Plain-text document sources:
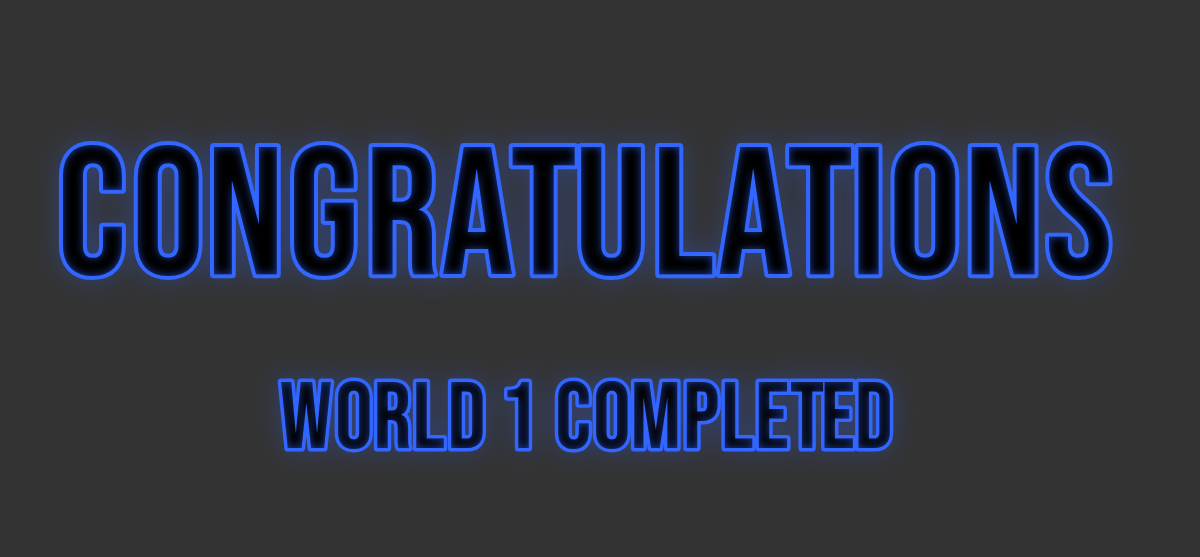
<!DOCTYPE html>
<html lang="en">
<head>
<meta charset="utf-8">
<title>Congratulations – World 1 Completed</title>
<link rel="stylesheet" href="https://fonts.googleapis.com/css2?family=Bebas+Neue&amp;display=block">
<style>
  :root {
    --backdrop: #333333;
    --neon: #3366ff;
    --face: #000000;
  }
  html, body { margin: 0; overflow: hidden; background: var(--backdrop); }
  .victory-screen { display: block; width: 1200px; height: 557px; background: var(--backdrop); }
  .lettering { font-family: "Bebas Neue", "Barlow Condensed", sans-serif; font-weight: 400; }
  .headline { font-size: 182px; }
  .subline { font-size: 94px; }
  .halo, .outline { fill: var(--neon); stroke: var(--neon); stroke-linejoin: round; }
  .halo { opacity: .3; }
  .face { fill: var(--face); stroke: none; }
  .large { stroke-width: 8px; }
  .small { stroke-width: 7px; }
  .inner-light { flood-color: var(--neon); }
</style>
</head>
<body>
<main>
<svg class="victory-screen" viewBox="0 0 1200 557" xmlns="http://www.w3.org/2000/svg" role="img" aria-label="Congratulations, world 1 completed">
  <defs>
    <text id="headline" class="lettering headline" y="273.5" x="56.7 131.8 206.6 288 365 441 510.5 574.5 651.7 717.5 787 851 888.5 964.3 1045">CONGRATULATIONS</text>
    <g id="subline" class="lettering subline">
      <text y="448" x="279.7 335 373.4 412.4 447.4">WORLD</text>
      <text y="448" x="500">1</text>
      <text y="448" x="555 593 630.6 683 721 755 790 820.8 854.7">COMPLETED</text>
    </g>
    <filter id="outer-glow" filterUnits="userSpaceOnUse" x="0" y="0" width="1200" height="557">
      <feGaussianBlur stdDeviation="13"/>
    </filter>
    <filter id="inner-glow" filterUnits="userSpaceOnUse" x="0" y="0" width="1200" height="557" color-interpolation-filters="sRGB">
      <feComponentTransfer in="SourceAlpha" result="outside">
        <feFuncA type="linear" slope="-0.62" intercept="0.62"/>
      </feComponentTransfer>
      <feGaussianBlur in="outside" stdDeviation="4.5" result="soft-edge"/>
      <feFlood class="inner-light" result="light"/>
      <feComposite in="light" in2="soft-edge" operator="in" result="rim"/>
      <feComposite in="rim" in2="SourceAlpha" operator="in" result="inner-rim"/>
      <feMerge>
        <feMergeNode in="SourceGraphic"/>
        <feMergeNode in="inner-rim"/>
      </feMerge>
    </filter>
  </defs>

  <g id="congratulations">
    <use href="#headline" class="halo large" filter="url(#outer-glow)"/>
    <use href="#headline" class="outline large"/>
    <use href="#headline" class="face" filter="url(#inner-glow)"/>
  </g>

  <g id="world-completed">
    <use href="#subline" class="halo small" filter="url(#outer-glow)"/>
    <use href="#subline" class="outline small"/>
    <use href="#subline" class="face" filter="url(#inner-glow)"/>
  </g>
</svg>
</main>
</body>
</html>
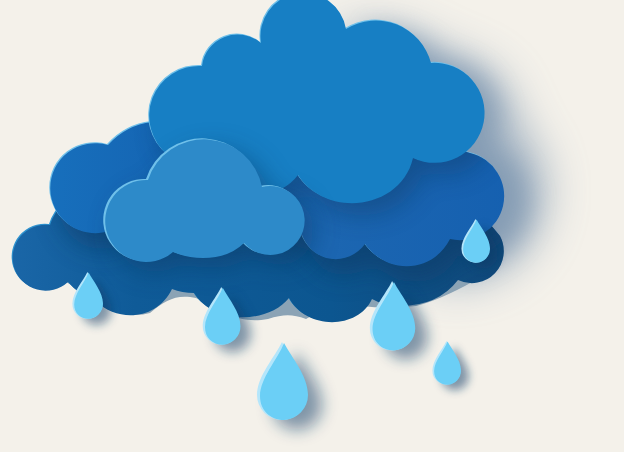
<!DOCTYPE html>
<html lang="en">
<head>
<meta charset="utf-8">
<title>Rain clouds</title>
<style>
:root {
  --paper: #f4f1ea;
  --rim: #6fc0ea;
  --rim-dim: #2f93cf;
  --cloud-top: #177fc4;
  --cloud-front: #2d8ac9;
  --drop: #6bcff6;
  --drop-rim: #b4e6fb;
  --shade: #0d3a66;
  --shade-soft: #6d8aa9;
  --wave: #8ba3b5;
}
html, body { margin: 0; background: var(--paper); overflow: hidden; }
svg { display: block; width: 624px; height: 452px; }
.rim { fill: var(--rim); }
.rim-dim { fill: var(--rim-dim); }
.top { fill: var(--cloud-top); }
.front { fill: var(--cloud-front); }
.middle { fill: url(#middle-fill); }
.back { fill: url(#back-fill); }
.wave { fill: var(--wave); }
.cast { fill: var(--shade); }
.halo { fill: var(--shade-soft); }
.drop-body { fill: var(--drop); }
.drop-rim { fill: var(--drop-rim); }
</style>
</head>
<body>
<svg viewBox="0 0 624 452" role="img" aria-label="Layered paper clouds with raindrops">
  <defs>
    <linearGradient id="middle-fill" gradientUnits="userSpaceOnUse" x1="50" y1="0" x2="518" y2="0">
      <stop offset="0" stop-color="#176fbc"/>
      <stop offset=".25" stop-color="#1565b3"/>
      <stop offset=".6" stop-color="#1c66b1"/>
      <stop offset="1" stop-color="#1560b0"/>
    </linearGradient>
    <linearGradient id="back-fill" gradientUnits="userSpaceOnUse" x1="12" y1="0" x2="503" y2="0">
      <stop offset="0" stop-color="#1a66a7"/>
      <stop offset=".25" stop-color="#0f5b98"/>
      <stop offset=".65" stop-color="#0c5690"/>
      <stop offset="1" stop-color="#11497a"/>
    </linearGradient>
    <filter id="blur-wide" x="-40%" y="-40%" width="180%" height="180%"><feGaussianBlur stdDeviation="22"/></filter>
    <filter id="blur" x="-30%" y="-30%" width="160%" height="160%"><feGaussianBlur stdDeviation="13"/></filter>
    <filter id="blur-drop" x="-60%" y="-60%" width="220%" height="220%"><feGaussianBlur stdDeviation="8"/></filter>

    <path id="cloud-back" d="M68 282A33 33 0 1 1 50 225Q54 212 66 200H470L500 236A32 32 0 0 1 458 280Q438 306 400 306Q384 306 372 299C358 330 306 330 289 298C268 324 214 325 194 293Q182 293 172 289C157 320 118 323 96 301Q80 296 68 282Z"/>
    <path id="cloud-middle" d="M109 231A45 45 0 1 1 108 145Q126 125 152 122L300 100L470 153A44 44 0 1 1 450 239C432 274 387 275 365 244C349 266 314 265 302 235L250 215H130Z"/>
    <path id="cloud-top" d="M168 155A50 50 0 0 1 202 66A36 36 0 0 1 261 43A43 43 0 0 1 346 29A57 57 0 0 1 431 63A50 50 0 1 1 413 158C401 210 326 219 298 175Q285 192 262 194L200 190Z"/>
    <path id="cloud-front" d="M172 252A41 41 0 1 1 147 180A59 59 0 0 1 261 187A34.500 34.500 0 1 1 243 243Q228 258 202 258Q186 258 172 252Z"/>
    <path id="drop-shape" d="M0 0C7 15 25 34 25 53A25 25 0 0 1-25 53C-25 34-7 15 0 0Z"/>
    <g id="raindrop">
      <use href="#drop-shape" class="cast" x="14" y="10" opacity=".5" filter="url(#blur-drop)"/>
      <use href="#drop-shape" class="drop-rim" x="-1"/>
      <path class="drop-body" d="M1 1C9 16 25 34 25 53A25 25 0 0 1 1 78C-13 78-23 68-23 54C-23 36-5 17 1 1Z"/>
    </g>

    <clipPath id="on-back"><use href="#cloud-back"/></clipPath>
    <clipPath id="on-middle"><use href="#cloud-middle"/></clipPath>
    <clipPath id="on-lower"><use href="#cloud-back"/><use href="#cloud-middle"/><use href="#cloud-top"/></clipPath>
  </defs>

  <rect width="624" height="452" fill="var(--paper)"/>

  <g id="background-shadow">
    <path class="halo" opacity=".6" filter="url(#blur-wide)" d="M340 30Q400 20 446 54Q510 66 516 124Q552 160 544 206Q538 240 512 262Q490 282 440 284L360 200Z"/>
    <path class="halo" opacity=".55" filter="url(#blur)" d="M370 28Q420 30 440 58Q494 66 500 116L492 145Q530 166 530 204Q528 232 504 252L470 270L400 200Z"/>
  </g>

  <g id="back-layer">
    <path class="wave" d="M66 282Q90 296 105 306Q128 319 150 313C166 300 176 294 196 298C224 313 240 324 268 319C284 314 292 314 306 319L340 300L362 306Q386 309 416 306Q440 300 474 281L440 260H90Z"/>
    <use href="#cloud-back" class="rim-dim" x="-1" y="-1"/>
    <use href="#cloud-back" class="back"/>
    <g clip-path="url(#on-back)">
      <use href="#cloud-middle" class="cast" x="8" y="16" opacity=".6" filter="url(#blur)"/>
    </g>
  </g>

  <g id="middle-layer">
    <use href="#cloud-middle" class="rim" x="-1" y="-1"/>
    <use href="#cloud-middle" class="middle"/>
    <g clip-path="url(#on-middle)">
      <use href="#cloud-top" class="cast" x="10" y="12" opacity=".45" filter="url(#blur)"/>
    </g>
  </g>

  <g id="top-layer">
    <use href="#cloud-top" class="rim" x="-1" y="-1"/>
    <use href="#cloud-top" class="top"/>
  </g>

  <g id="front-layer">
    <g clip-path="url(#on-lower)">
      <use href="#cloud-front" class="cast" x="10" y="10" opacity=".5" filter="url(#blur)"/>
    </g>
    <use href="#cloud-front" class="rim" x="-1" y="-1"/>
    <use href="#cloud-front" class="front" x="1"/>
  </g>

  <g id="rain">
    <use href="#raindrop" transform="translate(88 272) scale(.6)"/>
    <use href="#raindrop" transform="translate(222 287) scale(.74)"/>
    <use href="#raindrop" transform="translate(283 342)"/>
    <use href="#raindrop" transform="translate(393 281) scale(.89)"/>
    <use href="#raindrop" transform="translate(447 341) scale(.56)"/>
    <use href="#raindrop" transform="translate(476 219) scale(.56)"/>
  </g>
</svg>
</body>
</html>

* **REQUIRED WORK**
Find the lines in the records that contain the word "width", then copy every one of them.

* **YOUR RESPONSE**
  .victory-screen { display: block; width: 1200px; height: 557px; background: var(--backdrop); }
  .large { stroke-width: 8px; }
  .small { stroke-width: 7px; }
    <filter id="outer-glow" filterUnits="userSpaceOnUse" x="0" y="0" width="1200" height="557">
    <filter id="inner-glow" filterUnits="userSpaceOnUse" x="0" y="0" width="1200" height="557" color-interpolation-filters="sRGB">
svg { display: block; width: 624px; height: 452px; }
    <filter id="blur-wide" x="-40%" y="-40%" width="180%" height="180%"><feGaussianBlur stdDeviation="22"/></filter>
    <filter id="blur" x="-30%" y="-30%" width="160%" height="160%"><feGaussianBlur stdDeviation="13"/></filter>
    <filter id="blur-drop" x="-60%" y="-60%" width="220%" height="220%"><feGaussianBlur stdDeviation="8"/></filter>
  <rect width="624" height="452" fill="var(--paper)"/>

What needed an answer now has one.